- **What the task asks**
Among the records that follow, find each line holding the word "title" and copy it.

- **Task data**
────────────────────
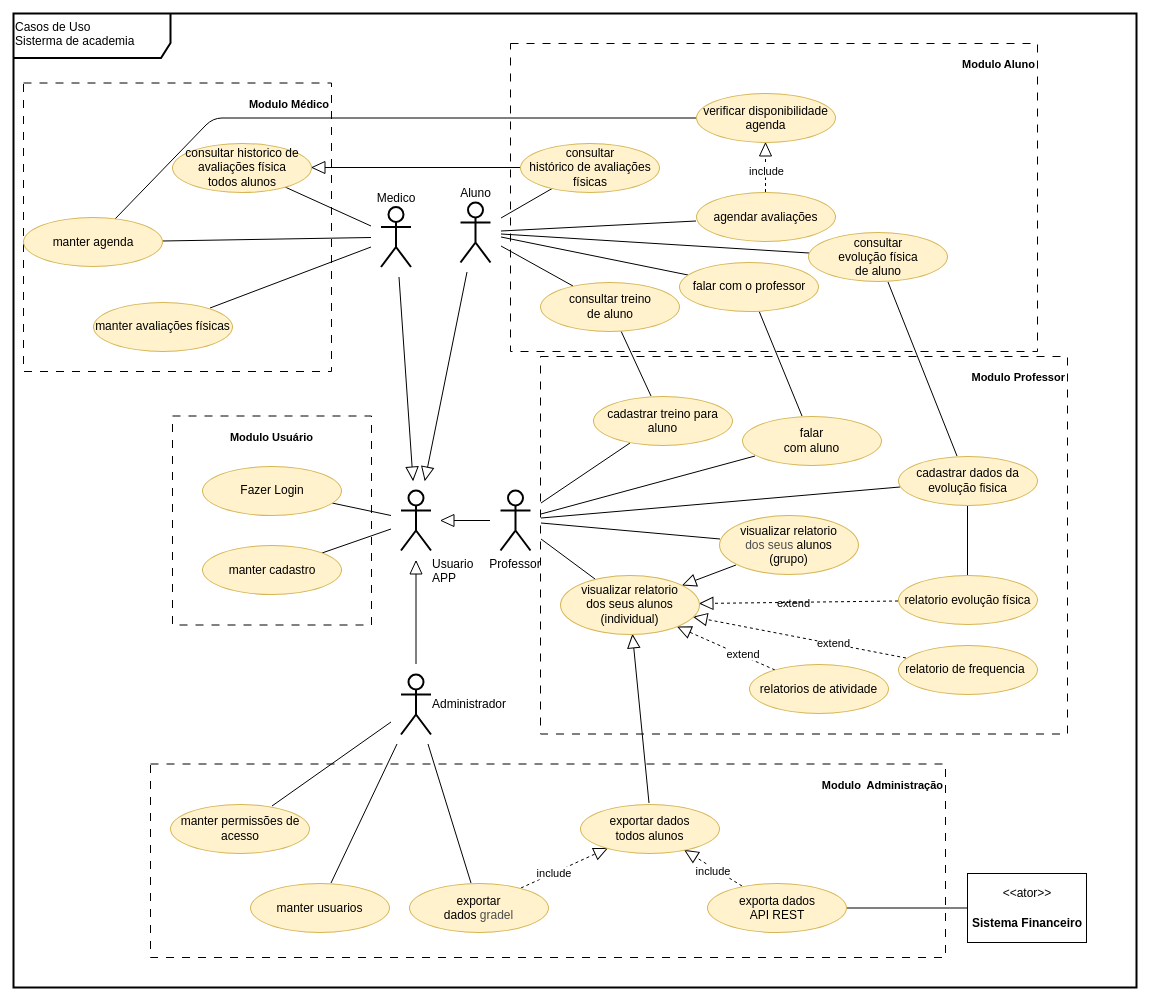
<!DOCTYPE html>
<html lang="pt-BR">
<head>
<meta charset="utf-8">
<title>Casos de Uso - Sisterma de academia</title>
<style>
:root {
  --ink: #000;
  --paper: #fff;
  --case-fill: #fff2cc;
  --case-line: #d6b656;
  --muted: #4d4d4d;
}
* { box-sizing: border-box; margin: 0; }
body { width: 1149px; height: 1000px; overflow: hidden; background: var(--paper); }
.diagram {
  position: relative; width: 1149px; height: 1000px; overflow: hidden;
  background: var(--paper); color: var(--ink);
  font: 12px/14.2px "Liberation Sans", Arial, sans-serif;
}
.lines { position: absolute; inset: 0; display: block; }
.lines * { vector-effect: none; }
.frame { fill: none; stroke: var(--ink); stroke-width: 2; }
.modules { fill: none; stroke: var(--ink); stroke-dasharray: 8 8; }
.links { fill: none; stroke: var(--ink); }
.dashed { stroke-dasharray: 3 3; }
.actors { fill: none; stroke: var(--ink); stroke-width: 2; }
.case, .caption, .title, .relation {
  position: absolute; left: calc(var(--x) * 1px); top: calc(var(--y) * 1px); white-space: nowrap;
}
.case {
  width: 140px; height: 50px; transform: translate(-50%, -50%);
  display: flex; align-items: center; justify-content: center; text-align: center;
  background: var(--case-fill); border: 1px solid var(--case-line); border-radius: 50%;
}
.case.tall { height: 60px; }
.muted { color: var(--muted); }
.caption { transform: translateY(-50%); }
.caption.centered { transform: translate(-50%, -50%); }
.title { font-size: 11px; font-weight: 700; transform: translate(-100%, -50%); white-space: pre; }
.relation { font-size: 11px; line-height: 13px; background: var(--paper); transform: translate(-50%, -50%); }
.system {
  position: absolute; left: 967px; top: 873px; width: 120px; height: 70px;
  display: flex; flex-direction: column; align-items: center; justify-content: center; gap: 15px;
  border: 1px solid var(--ink); background: var(--paper); white-space: nowrap;
}
</style>
</head>
<body>
<main class="diagram">
  <svg class="lines" width="1149" height="1000" viewBox="0 0 1149 1000" aria-hidden="true">
    <defs>
      <marker id="generalization" markerUnits="userSpaceOnUse" markerWidth="16" markerHeight="16" refX="14" refY="8" orient="auto">
        <path d="M1 2 L14 8 L1 14 Z" fill="#fff" stroke="#000" stroke-dasharray="none"/>
      </marker>
      <g id="actor">
        <circle cx="0" cy="7.5" r="7.5"/>
        <path d="M0 15V40M-15 20H15M0 40L-15 60M0 40L15 60"/>
      </g>
    </defs>
    <g class="frame">
      <rect x="13.5" y="13.5" width="1123" height="974"/>
      <path d="M13.5 58H161L170.5 43V13.5"/>
    </g>
    <g class="modules">
      <rect x="23.5" y="83" width="308" height="288.5"/>
      <rect x="510.5" y="43.5" width="527" height="308"/>
      <rect x="540.5" y="356.5" width="527" height="377.5"/>
      <rect x="172.5" y="416" width="199" height="209"/>
      <rect x="150.5" y="764" width="795" height="193.5"/>
    </g>
    <g class="links">
      <path d="M115 219L206 125Q213 118 222 118H696"/>
      <path d="M285 187L371 226M162 241L371 237.5M210 308L371 247"/>
      <path d="M501 218L553 188M501 231L696 221M501 234L809 253M501 237L688 275M501 246L573 286"/>
      <path d="M621 331L651 396M759 311L802 416M888 282L957 456M967.5 505V575"/>
      <path d="M541 503L630 443M541 514L755 456M541 518L900 487M541 523L720 539M541 539L595 579"/>
      <path d="M332 503L391 515.5M322 553L391 529"/>
      <path d="M391 722L272 806M397 744L331 883M428 744L471 883M847 908H967"/>
      <g marker-end="url(#generalization)">
        <path d="M520 167.5H312"/>
        <path d="M399 277L413 480"/>
        <path d="M467 272L425 480"/>
        <path d="M490 520.5H441"/>
        <path d="M416 664V561"/>
        <path d="M736 565L683 585"/>
        <path d="M649 803L632.5 635"/>
        <g class="dashed">
          <path d="M765.5 192V143"/>
          <path d="M898 601L700 603.5"/>
          <path d="M906 658L694 617"/>
          <path d="M775 670L678 627"/>
          <path d="M521 888L607 848.5"/>
          <path d="M742 886L685 850.5"/>
        </g>
      </g>
    </g>
    <g class="actors">
      <use href="#actor" x="396" y="207"/>
      <use href="#actor" x="475.5" y="202.5"/>
      <use href="#actor" x="416" y="490.5"/>
      <use href="#actor" x="515.5" y="490.5"/>
      <use href="#actor" x="416" y="674.5"/>
    </g>
  </svg>

  <h1 class="caption" style="--x:15;--y:34;font:inherit">Casos de Uso<br>Sisterma de academia</h1>

  <h2 class="title" style="--x:329;--y:104">Modulo Médico</h2>
  <div class="case" style="--x:242;--y:167.5">consultar historico de<br>avaliações física<br>todos alunos</div>
  <div class="case" style="--x:93;--y:242">manter agenda</div>
  <div class="case" style="--x:162.5;--y:326.5">manter avaliações físicas</div>

  <h2 class="title" style="--x:1035;--y:64">Modulo Aluno</h2>
  <div class="case" style="--x:765.5;--y:118">verificar disponibilidade<br>agenda</div>
  <div class="case" style="--x:590;--y:167.5">consultar<br>histórico de avaliações<br>físicas</div>
  <div class="case" style="--x:765.5;--y:217">agendar avaliações</div>
  <div class="case" style="--x:878;--y:257">consultar<br>evolução física<br>de aluno</div>
  <div class="case" style="--x:749;--y:286.5">falar com o professor</div>
  <div class="case" style="--x:610;--y:306.5">consultar treino<br>de aluno</div>

  <h2 class="title" style="--x:1065;--y:377">Modulo Professor</h2>
  <div class="case" style="--x:662.5;--y:421">cadastrar treino para<br>aluno</div>
  <div class="case" style="--x:811.5;--y:440.5">falar<br>com aluno</div>
  <div class="case" style="--x:967.5;--y:480.5">cadastrar dados da<br>evolução fisica</div>
  <div class="case tall" style="--x:788.5;--y:545"><span>visualizar relatorio<br><span class="muted">dos seus</span> alunos<br>(grupo)</span></div>
  <div class="case tall" style="--x:629.5;--y:604.5">visualizar relatorio<br>dos seus alunos<br>(individual)</div>
  <div class="case" style="--x:967.5;--y:600">relatorio evolução física</div>
  <div class="case" style="--x:967.5;--y:669.5"><span style="margin-right:5px">relatorio de frequencia</span></div>
  <div class="case" style="--x:818.5;--y:689">relatorios de atividade</div>

  <h2 class="title" style="--x:313;--y:437">Modulo Usuário</h2>
  <div class="case" style="--x:272;--y:490.5">Fazer Login</div>
  <div class="case" style="--x:272;--y:570">manter cadastro</div>

  <h2 class="title" style="--x:943;--y:785">Modulo  Administração</h2>
  <div class="case" style="--x:240;--y:828.5">manter permissões de<br>acesso</div>
  <div class="case" style="--x:649.5;--y:828.5">exportar dados<br>todos alunos</div>
  <div class="case" style="--x:319.5;--y:908">manter usuarios</div>
  <div class="case" style="--x:478.5;--y:908"><span>exportar<br>dados <span class="muted">gradel</span></span></div>
  <div class="case" style="--x:777;--y:908">exporta dados<br>API REST</div>

  <p class="caption centered" style="--x:396;--y:198">Medico</p>
  <p class="caption centered" style="--x:475.5;--y:193">Aluno</p>
  <p class="caption" style="--x:432;--y:571">Usuario<br>APP</p>
  <p class="caption centered" style="--x:515;--y:564">Professor</p>
  <p class="caption" style="--x:432;--y:704">Administrador</p>

  <p class="relation" style="--x:766.5;--y:170.5">include</p>
  <p class="relation" style="--x:793.5;--y:603;background:none">extend</p>
  <p class="relation" style="--x:833.5;--y:643">extend</p>
  <p class="relation" style="--x:743;--y:653.5">extend</p>
  <p class="relation" style="--x:554;--y:872.5">include</p>
  <p class="relation" style="--x:713;--y:870.5">include</p>

  <div class="system"><span>&lt;&lt;ator&gt;&gt;</span><strong>Sistema Financeiro</strong></div>
</main>
</body>
</html>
────────────────────
- **Answer to this task**
<title>Casos de Uso - Sisterma de academia</title>
.case, .caption, .title, .relation {
.title { font-size: 11px; font-weight: 700; transform: translate(-100%, -50%); white-space: pre; }
  <h2 class="title" style="--x:329;--y:104">Modulo Médico</h2>
  <h2 class="title" style="--x:1035;--y:64">Modulo Aluno</h2>
  <h2 class="title" style="--x:1065;--y:377">Modulo Professor</h2>
  <h2 class="title" style="--x:313;--y:437">Modulo Usuário</h2>
  <h2 class="title" style="--x:943;--y:785">Modulo  Administração</h2>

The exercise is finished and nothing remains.